*** Opening of GIVEN ENTRIES ***
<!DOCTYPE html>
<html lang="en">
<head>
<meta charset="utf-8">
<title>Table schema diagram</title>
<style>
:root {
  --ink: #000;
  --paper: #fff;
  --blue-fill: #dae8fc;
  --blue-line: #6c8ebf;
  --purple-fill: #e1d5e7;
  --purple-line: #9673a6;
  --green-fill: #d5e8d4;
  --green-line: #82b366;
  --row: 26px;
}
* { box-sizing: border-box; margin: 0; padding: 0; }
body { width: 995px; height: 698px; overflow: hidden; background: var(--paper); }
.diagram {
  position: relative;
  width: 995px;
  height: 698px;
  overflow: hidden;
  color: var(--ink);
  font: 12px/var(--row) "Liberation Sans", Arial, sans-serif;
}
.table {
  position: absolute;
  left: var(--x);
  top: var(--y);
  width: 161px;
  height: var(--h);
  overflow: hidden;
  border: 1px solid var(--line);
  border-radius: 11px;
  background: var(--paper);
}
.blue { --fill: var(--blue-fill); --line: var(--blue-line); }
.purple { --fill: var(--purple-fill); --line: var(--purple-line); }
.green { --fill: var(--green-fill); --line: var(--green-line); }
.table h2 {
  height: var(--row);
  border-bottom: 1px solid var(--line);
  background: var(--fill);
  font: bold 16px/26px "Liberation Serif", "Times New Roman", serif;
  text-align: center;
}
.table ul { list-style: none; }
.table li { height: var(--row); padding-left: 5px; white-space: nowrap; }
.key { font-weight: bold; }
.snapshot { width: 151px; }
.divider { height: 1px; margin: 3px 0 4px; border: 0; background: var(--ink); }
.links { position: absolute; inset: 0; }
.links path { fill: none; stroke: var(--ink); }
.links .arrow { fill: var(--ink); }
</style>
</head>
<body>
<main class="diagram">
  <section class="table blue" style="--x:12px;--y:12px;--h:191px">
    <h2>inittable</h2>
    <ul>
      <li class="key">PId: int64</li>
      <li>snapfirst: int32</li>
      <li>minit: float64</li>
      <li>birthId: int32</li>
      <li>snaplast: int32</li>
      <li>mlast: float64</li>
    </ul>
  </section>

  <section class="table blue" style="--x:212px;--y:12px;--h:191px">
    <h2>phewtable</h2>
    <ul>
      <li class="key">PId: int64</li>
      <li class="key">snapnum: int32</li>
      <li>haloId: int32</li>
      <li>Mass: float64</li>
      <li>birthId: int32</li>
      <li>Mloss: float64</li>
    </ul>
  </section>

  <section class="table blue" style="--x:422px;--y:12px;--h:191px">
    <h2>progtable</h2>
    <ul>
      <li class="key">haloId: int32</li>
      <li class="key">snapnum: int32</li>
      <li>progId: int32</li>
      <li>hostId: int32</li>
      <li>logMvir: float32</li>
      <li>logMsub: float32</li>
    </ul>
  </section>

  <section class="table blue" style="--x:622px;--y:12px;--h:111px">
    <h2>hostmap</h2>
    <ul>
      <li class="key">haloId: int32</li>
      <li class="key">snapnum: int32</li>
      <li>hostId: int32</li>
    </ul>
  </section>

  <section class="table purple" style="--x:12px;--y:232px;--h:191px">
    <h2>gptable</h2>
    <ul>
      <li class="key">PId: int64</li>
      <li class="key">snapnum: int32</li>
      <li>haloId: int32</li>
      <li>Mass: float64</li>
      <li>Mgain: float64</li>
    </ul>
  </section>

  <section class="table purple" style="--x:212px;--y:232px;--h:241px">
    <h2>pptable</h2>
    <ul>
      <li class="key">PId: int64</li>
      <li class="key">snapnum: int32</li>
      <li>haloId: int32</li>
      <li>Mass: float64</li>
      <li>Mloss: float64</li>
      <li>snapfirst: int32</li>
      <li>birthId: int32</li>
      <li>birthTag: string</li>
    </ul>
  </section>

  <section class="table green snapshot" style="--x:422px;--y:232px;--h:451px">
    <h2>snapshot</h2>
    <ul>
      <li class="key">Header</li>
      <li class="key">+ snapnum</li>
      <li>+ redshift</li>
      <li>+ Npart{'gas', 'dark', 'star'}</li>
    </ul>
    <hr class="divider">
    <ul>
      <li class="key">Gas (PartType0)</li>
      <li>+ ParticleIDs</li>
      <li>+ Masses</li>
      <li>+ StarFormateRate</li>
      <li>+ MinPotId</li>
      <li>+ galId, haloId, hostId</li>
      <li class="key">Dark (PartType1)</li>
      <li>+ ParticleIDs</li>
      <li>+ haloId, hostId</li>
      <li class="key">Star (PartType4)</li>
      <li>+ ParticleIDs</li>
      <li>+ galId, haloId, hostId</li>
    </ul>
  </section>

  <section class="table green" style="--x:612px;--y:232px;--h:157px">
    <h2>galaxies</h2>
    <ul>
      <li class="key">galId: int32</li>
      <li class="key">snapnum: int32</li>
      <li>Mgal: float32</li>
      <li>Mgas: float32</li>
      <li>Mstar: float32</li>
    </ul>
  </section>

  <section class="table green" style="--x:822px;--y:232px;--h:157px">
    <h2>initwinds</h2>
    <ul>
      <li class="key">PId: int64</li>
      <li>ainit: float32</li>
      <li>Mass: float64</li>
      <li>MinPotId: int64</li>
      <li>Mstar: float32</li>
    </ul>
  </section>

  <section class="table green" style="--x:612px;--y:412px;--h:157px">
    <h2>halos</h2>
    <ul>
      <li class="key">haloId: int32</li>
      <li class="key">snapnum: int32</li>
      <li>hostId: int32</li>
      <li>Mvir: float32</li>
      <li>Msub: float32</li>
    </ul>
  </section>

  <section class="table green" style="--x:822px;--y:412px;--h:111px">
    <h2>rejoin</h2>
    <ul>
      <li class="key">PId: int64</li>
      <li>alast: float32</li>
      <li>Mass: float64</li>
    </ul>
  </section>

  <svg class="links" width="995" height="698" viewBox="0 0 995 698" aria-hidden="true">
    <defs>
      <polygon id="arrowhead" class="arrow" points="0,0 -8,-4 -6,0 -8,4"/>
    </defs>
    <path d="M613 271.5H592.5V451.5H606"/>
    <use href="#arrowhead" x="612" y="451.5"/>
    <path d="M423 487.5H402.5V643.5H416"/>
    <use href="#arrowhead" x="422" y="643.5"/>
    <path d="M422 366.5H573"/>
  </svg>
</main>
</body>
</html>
*** Close of GIVEN ENTRIES ***
List each line of the records that holds the string "green".

  --green-fill: #d5e8d4;
  --green-line: #82b366;
.green { --fill: var(--green-fill); --line: var(--green-line); }
  <section class="table green snapshot" style="--x:422px;--y:232px;--h:451px">
  <section class="table green" style="--x:612px;--y:232px;--h:157px">
  <section class="table green" style="--x:822px;--y:232px;--h:157px">
  <section class="table green" style="--x:612px;--y:412px;--h:157px">
  <section class="table green" style="--x:822px;--y:412px;--h:111px">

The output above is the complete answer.